The crisis threatens many sectors, starting with the tourism industry. With 2.5 million travelers each year, the industry is already anticipating a 30 to 40% drop in Chinese tourist visits this year, particularly in the Paris region, Burgundy (Bourgogne) and the French Riviera. But travelers from other geographical areas will also be affected. According to some estimates, this drop in visits could cost our country up to 2 billion euros in tourism revenues. The ability of public authorities to anticipate this shock will be decisive in limiting the impact on the real economy...

Very concrete consequences for companies

Since the financial crisis of 2008, the financial markets have not experienced such panic. The multiplication of cases of coronavirus in the world has gradually depleted investor confidence in the trading rooms, with losses recorded around 12-13% since February 24 on Wall Street and the major European stock markets. Christian Parisot, chief economist at Aurel BGC, rightly explained a few days ago that the coronavirus was now a shock to the economy, given the upcoming decline in corporate earnings.

Progressively, several large companies have published estimates of the costs of this epidemic on their business. Schneider Electric anticipates a ”negative impact of 300 million euros” on its first quarter revenues. The French household appliances giant Seb expects a loss of 250 million euros in sales in the first quarter of 2020. This is also the case for the world's number two water and waste management company Suez, which estimates its losses at 30 to 40 million euros. And the phenomenon is still in its infancy: the deputy president of Medef, Patrick Martin, said last week that the real challenge was the ”duration of the disruptions”: there is such an interweaving of economies, such a weight of subcontracting that it will take months to get the system back up and running without a hitch.

The coronavirus: an unexpected game changer

It would be as long as it is pointless to list all the consequences that a prolonged crisis could cause: stockpiling, violent market stabilization, shortages, etc. Faced with these different scenarios, companies are already taking action. Some pharmaceutical companies, particularly those with a presence in China, have already announced that they are considering relocating their production in order to guarantee the delivery of their products in the event of a crisis. The video game industry, on the other hand, which is very present in Asia, is redoubling its efforts to relocate some of its long-awaited products. Coronavirus has become a systemic risk and also does not affect small and medium-sized businesses and ETIs.

Beyond these crisis adaptations, pressed by the urgency of the situation, the idea of relocating certain activities over the longer term is beginning to merge and make its way. The extreme supply tensions that are crippling the electronics industry are leading some companies to consider reorienting their production strategies. Distributors and manufacturers had already adapted by building up stocks after the first few cases. Now, they are reducing their dependence on China, chosen primarily for production costs, by setting up shop elsewhere.
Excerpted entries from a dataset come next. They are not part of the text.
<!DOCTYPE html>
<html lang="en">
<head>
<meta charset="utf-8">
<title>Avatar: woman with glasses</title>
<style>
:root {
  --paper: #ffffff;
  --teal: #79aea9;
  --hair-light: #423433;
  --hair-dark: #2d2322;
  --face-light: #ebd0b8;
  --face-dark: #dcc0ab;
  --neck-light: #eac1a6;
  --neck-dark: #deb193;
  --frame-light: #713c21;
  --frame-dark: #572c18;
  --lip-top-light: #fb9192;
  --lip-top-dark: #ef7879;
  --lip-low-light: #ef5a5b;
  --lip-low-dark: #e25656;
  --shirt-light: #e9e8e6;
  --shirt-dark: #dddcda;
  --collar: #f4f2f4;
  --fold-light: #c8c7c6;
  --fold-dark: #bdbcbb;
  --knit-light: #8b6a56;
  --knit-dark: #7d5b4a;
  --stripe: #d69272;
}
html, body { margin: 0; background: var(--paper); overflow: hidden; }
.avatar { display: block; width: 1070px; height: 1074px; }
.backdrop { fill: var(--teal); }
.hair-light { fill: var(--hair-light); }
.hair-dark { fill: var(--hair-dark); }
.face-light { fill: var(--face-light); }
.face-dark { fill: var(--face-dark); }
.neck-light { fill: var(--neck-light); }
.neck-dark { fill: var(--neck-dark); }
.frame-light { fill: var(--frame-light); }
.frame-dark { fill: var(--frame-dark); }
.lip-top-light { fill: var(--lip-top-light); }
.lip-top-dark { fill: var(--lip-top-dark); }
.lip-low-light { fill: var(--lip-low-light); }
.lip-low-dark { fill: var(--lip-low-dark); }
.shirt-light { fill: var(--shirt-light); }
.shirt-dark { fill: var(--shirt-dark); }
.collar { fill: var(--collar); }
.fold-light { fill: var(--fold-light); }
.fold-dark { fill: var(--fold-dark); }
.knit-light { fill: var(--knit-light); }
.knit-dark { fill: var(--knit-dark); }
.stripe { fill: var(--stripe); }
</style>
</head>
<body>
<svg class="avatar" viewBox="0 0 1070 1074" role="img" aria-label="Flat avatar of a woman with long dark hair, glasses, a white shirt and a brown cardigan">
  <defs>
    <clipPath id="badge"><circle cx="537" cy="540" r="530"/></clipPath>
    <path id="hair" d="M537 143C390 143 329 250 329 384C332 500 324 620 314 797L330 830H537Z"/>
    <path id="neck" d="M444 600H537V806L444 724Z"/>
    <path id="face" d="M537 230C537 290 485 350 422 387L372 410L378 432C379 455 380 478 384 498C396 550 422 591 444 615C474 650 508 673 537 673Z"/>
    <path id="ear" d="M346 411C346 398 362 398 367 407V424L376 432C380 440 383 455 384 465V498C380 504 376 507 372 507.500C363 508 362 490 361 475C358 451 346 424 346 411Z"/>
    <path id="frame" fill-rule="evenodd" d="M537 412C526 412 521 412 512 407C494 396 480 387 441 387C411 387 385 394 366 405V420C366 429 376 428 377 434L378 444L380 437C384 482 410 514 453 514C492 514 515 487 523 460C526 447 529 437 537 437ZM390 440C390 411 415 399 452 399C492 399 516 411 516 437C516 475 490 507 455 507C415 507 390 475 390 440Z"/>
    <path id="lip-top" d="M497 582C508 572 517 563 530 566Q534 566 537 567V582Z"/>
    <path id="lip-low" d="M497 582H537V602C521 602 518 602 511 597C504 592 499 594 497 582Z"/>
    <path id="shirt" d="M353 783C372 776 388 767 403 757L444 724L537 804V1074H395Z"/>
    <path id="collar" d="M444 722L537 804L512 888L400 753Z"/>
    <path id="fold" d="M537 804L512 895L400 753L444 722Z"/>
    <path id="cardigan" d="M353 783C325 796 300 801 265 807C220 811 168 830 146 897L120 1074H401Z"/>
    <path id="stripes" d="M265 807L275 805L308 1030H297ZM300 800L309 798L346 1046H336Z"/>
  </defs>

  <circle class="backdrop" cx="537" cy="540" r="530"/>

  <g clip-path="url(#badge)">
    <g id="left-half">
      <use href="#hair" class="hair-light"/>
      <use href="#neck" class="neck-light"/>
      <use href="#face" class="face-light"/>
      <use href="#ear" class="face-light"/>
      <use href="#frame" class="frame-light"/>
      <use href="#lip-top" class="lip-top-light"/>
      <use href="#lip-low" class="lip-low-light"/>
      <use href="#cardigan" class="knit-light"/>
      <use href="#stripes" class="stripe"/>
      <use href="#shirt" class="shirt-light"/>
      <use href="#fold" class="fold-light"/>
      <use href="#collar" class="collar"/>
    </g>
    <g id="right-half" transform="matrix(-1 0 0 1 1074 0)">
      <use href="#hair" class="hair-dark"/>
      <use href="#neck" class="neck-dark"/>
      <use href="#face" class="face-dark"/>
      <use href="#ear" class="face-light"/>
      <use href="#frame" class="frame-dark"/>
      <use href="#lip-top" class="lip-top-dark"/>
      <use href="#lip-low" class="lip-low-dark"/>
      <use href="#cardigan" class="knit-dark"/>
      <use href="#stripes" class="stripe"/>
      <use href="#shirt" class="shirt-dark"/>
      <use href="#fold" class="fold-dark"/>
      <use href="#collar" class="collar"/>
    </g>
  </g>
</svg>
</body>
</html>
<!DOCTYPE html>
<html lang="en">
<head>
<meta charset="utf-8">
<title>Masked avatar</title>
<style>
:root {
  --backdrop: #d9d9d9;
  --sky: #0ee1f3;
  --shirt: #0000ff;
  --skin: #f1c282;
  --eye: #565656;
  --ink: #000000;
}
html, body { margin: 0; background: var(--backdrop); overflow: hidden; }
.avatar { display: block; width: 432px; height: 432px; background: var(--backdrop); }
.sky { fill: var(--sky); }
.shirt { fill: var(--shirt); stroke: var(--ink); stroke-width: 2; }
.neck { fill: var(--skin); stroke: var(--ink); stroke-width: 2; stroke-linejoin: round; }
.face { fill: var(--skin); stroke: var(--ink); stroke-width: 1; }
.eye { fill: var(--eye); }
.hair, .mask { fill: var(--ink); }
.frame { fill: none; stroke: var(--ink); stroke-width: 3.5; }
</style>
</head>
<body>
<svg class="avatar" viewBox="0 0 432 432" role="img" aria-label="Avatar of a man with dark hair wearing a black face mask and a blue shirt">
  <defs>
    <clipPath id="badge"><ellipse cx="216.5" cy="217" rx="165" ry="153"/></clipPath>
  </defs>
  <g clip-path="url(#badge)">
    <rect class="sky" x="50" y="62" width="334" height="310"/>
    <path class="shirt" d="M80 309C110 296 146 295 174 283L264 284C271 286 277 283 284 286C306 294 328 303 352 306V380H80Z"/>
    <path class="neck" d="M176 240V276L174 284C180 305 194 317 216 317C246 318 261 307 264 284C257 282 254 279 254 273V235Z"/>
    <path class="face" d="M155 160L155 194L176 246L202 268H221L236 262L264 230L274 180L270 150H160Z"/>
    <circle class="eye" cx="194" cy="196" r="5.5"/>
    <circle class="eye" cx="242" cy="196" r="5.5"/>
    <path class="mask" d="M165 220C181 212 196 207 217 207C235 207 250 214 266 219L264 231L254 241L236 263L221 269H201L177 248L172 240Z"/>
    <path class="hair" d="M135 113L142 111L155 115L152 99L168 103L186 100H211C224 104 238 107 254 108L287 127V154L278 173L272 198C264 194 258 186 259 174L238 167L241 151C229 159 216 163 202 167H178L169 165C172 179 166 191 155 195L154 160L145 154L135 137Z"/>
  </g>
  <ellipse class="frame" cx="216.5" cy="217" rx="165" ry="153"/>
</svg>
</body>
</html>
No doubt, other industrial sectors will follow. Of course, the adaptation of value chains will not happen quickly, nor without cost. But faced with a phenomenon of such magnitude, economic players have no choice but to adjust their strategies and visions, by integrating new parameters. For anticipation requires true flexibility, in order to be able to take into account all the events, and even more so, the unpredictable ones. Given the inherent weaknesses of a very deeply globalized economy, where strong interdependencies act as transmission belts for exogenous shocks, adaptation still remains the key.